Though many patent applications on molecular diagnostics were refused under section 3(i), the outcome of the appeal against recent refusals like EMD Millipore’s patent application for ‘devices and methods for infrared (IR) based quantitation of biomolecules’ (1026/DEL/2012) and Sequenom’s patent application for ‘processes and compositions for methylation-based enrichment of fetal nucleic acid from a maternal sample useful for non-invasive prenatal diagnoses’ (3139/DELNP/2012) would be worth watching when the high court will take up these matters this year.

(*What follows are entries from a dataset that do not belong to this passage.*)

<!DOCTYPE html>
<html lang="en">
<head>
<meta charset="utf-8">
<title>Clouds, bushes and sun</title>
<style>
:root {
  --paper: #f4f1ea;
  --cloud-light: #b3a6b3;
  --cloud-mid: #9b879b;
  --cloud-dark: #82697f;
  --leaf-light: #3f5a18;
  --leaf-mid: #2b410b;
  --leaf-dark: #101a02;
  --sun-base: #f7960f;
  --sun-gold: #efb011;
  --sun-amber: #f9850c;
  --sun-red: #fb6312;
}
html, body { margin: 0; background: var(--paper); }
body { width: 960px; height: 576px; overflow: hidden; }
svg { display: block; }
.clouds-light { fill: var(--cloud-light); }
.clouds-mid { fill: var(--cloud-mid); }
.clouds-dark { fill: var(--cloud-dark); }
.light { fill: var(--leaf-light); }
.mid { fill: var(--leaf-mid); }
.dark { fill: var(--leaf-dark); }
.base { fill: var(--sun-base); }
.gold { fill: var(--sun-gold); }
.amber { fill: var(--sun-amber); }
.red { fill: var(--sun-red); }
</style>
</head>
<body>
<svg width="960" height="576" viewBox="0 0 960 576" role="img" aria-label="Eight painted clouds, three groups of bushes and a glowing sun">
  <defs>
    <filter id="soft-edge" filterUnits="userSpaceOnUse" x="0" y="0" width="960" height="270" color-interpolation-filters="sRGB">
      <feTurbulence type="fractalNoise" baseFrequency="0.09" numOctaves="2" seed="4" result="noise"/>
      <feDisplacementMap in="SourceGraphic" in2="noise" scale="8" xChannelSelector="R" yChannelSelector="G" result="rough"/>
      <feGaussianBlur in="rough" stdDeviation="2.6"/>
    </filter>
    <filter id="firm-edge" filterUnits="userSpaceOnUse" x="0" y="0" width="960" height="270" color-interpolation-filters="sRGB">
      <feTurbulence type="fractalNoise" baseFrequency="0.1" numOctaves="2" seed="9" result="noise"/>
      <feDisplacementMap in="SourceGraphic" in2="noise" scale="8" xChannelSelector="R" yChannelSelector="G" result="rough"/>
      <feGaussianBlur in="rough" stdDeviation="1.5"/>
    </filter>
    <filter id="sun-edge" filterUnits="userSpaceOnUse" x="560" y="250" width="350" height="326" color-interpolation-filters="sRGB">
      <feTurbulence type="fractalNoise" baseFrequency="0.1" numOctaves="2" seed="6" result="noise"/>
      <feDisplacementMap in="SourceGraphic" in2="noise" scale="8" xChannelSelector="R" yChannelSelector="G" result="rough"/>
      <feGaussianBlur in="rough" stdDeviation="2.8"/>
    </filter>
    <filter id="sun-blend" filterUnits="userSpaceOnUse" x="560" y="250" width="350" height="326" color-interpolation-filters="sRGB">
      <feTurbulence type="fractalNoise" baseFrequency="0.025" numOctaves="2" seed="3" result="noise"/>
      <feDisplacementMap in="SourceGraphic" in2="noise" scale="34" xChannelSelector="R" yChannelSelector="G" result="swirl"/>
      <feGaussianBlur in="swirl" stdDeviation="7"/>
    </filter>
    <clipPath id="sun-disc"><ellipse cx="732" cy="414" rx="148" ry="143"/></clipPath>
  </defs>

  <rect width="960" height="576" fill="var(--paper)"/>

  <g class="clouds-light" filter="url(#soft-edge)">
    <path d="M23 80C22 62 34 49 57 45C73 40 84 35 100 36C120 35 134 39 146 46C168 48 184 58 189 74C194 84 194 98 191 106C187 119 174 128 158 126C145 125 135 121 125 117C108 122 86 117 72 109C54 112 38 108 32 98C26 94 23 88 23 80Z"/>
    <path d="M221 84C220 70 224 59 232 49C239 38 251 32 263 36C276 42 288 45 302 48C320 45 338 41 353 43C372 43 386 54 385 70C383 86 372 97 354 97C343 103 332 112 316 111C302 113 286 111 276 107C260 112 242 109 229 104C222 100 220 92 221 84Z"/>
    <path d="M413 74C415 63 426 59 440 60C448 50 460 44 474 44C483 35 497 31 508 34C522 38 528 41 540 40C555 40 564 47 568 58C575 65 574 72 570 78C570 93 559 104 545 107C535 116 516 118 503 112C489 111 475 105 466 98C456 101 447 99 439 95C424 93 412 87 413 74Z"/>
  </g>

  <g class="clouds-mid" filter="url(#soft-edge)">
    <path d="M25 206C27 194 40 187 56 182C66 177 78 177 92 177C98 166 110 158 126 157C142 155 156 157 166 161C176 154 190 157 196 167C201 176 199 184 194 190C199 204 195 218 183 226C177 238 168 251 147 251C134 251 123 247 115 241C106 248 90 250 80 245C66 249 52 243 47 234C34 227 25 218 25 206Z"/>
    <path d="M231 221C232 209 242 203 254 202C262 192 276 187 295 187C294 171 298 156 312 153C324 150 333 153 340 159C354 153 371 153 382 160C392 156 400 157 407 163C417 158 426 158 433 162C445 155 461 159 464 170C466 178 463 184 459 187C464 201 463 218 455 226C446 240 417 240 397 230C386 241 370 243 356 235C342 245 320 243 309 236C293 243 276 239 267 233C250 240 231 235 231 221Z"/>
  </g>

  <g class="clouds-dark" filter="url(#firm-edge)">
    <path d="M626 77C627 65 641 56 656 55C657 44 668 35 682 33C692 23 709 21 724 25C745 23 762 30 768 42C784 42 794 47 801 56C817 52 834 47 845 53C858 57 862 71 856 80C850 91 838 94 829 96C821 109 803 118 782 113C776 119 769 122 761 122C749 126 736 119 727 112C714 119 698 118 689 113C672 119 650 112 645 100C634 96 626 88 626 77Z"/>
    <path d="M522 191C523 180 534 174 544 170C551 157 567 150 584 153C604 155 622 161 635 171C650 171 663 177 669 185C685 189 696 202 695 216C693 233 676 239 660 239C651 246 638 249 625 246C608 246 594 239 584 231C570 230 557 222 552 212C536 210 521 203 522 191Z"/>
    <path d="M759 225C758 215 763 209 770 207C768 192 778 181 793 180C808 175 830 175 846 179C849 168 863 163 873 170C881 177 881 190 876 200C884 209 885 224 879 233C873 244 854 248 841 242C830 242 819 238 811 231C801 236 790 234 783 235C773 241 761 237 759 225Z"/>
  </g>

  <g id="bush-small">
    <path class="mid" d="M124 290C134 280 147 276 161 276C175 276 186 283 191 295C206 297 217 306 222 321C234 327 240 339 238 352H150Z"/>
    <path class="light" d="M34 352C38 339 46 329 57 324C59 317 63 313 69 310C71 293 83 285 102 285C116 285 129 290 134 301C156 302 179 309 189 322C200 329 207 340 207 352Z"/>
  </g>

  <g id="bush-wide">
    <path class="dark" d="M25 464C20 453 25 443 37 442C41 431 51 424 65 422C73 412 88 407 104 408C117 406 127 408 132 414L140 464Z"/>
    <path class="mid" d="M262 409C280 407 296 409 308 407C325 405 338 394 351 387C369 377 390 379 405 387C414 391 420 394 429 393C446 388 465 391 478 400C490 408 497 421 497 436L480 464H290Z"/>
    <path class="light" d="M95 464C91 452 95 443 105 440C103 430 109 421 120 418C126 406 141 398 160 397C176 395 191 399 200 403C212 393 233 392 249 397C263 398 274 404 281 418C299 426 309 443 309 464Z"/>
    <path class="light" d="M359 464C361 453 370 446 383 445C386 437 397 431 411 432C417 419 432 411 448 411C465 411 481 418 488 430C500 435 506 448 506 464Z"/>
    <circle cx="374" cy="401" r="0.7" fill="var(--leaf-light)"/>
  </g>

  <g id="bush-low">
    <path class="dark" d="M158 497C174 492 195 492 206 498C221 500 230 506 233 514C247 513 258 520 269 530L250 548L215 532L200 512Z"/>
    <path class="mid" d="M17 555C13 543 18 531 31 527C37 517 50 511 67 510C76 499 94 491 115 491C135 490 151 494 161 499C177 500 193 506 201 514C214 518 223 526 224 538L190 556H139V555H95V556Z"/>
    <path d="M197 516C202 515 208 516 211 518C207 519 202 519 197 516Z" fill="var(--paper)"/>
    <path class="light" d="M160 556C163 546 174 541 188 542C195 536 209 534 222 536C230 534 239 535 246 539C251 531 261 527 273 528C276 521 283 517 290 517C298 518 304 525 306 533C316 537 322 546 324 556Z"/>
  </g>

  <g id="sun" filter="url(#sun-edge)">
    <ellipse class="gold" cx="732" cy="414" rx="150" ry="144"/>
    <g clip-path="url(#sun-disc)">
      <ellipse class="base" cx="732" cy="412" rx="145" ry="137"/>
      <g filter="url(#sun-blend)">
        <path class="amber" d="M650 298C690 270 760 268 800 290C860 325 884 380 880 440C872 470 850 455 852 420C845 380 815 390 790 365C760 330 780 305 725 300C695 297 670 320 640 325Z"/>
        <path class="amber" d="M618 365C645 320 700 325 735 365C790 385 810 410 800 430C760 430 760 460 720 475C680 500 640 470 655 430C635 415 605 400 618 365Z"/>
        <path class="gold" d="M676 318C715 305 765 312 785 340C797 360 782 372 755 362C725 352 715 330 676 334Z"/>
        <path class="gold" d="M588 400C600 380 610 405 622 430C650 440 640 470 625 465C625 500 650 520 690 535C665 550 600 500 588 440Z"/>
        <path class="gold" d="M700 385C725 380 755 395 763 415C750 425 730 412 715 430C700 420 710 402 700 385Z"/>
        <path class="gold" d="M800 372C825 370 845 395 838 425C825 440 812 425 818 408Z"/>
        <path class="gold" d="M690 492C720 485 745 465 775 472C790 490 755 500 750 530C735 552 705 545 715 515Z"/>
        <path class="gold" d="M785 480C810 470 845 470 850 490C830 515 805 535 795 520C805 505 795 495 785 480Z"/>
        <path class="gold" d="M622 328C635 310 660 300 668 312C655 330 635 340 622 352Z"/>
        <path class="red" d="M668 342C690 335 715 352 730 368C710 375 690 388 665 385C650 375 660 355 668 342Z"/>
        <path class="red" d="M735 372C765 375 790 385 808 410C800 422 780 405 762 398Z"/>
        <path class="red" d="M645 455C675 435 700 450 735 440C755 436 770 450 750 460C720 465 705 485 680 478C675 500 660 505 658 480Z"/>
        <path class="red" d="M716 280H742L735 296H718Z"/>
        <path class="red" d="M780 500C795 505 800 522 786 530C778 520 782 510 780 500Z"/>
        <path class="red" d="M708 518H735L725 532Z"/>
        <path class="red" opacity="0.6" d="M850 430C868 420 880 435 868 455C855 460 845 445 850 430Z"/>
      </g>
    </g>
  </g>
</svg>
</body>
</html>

Molecular diagnostic is a fast-growing medical diagnostic process of identifying a disease by studying molecules, such as proteins, DNA, and RNA, in a tissue or fluid. BRCA1 perhaps is considered the most controversial gene patent in terms of its impact on patent eligibility of molecular diagnostics inventions associated with BRCA testing. It is another matter that in Europe this patent was invalidated on technical grounds. However, isolated genetic material is considered patentable in Europe. No doubt genetic testing is emerging as a pre-emptive treatment medical measure to identify disease-gene, and more and more diagnostic companies are joining the race to obtain patents. The fate of the appeal on the Sequenom patent application in India will set the precedence on the patent eligibility of molecular diagnostic inventions. In the absence of a Mayo-like ruling in India, we can perhaps expect it may favour the inventor as in the words of Judge Linn “it was a truly meritorious innovation.” If the High Court goes the Australian or the UK way, we can expect the possibility of molecular diagnostic patents in India as well. In the meantime, we may keep our fingers crossed on this appeal and the appeal on the EMD Millipore application that the court will hear together.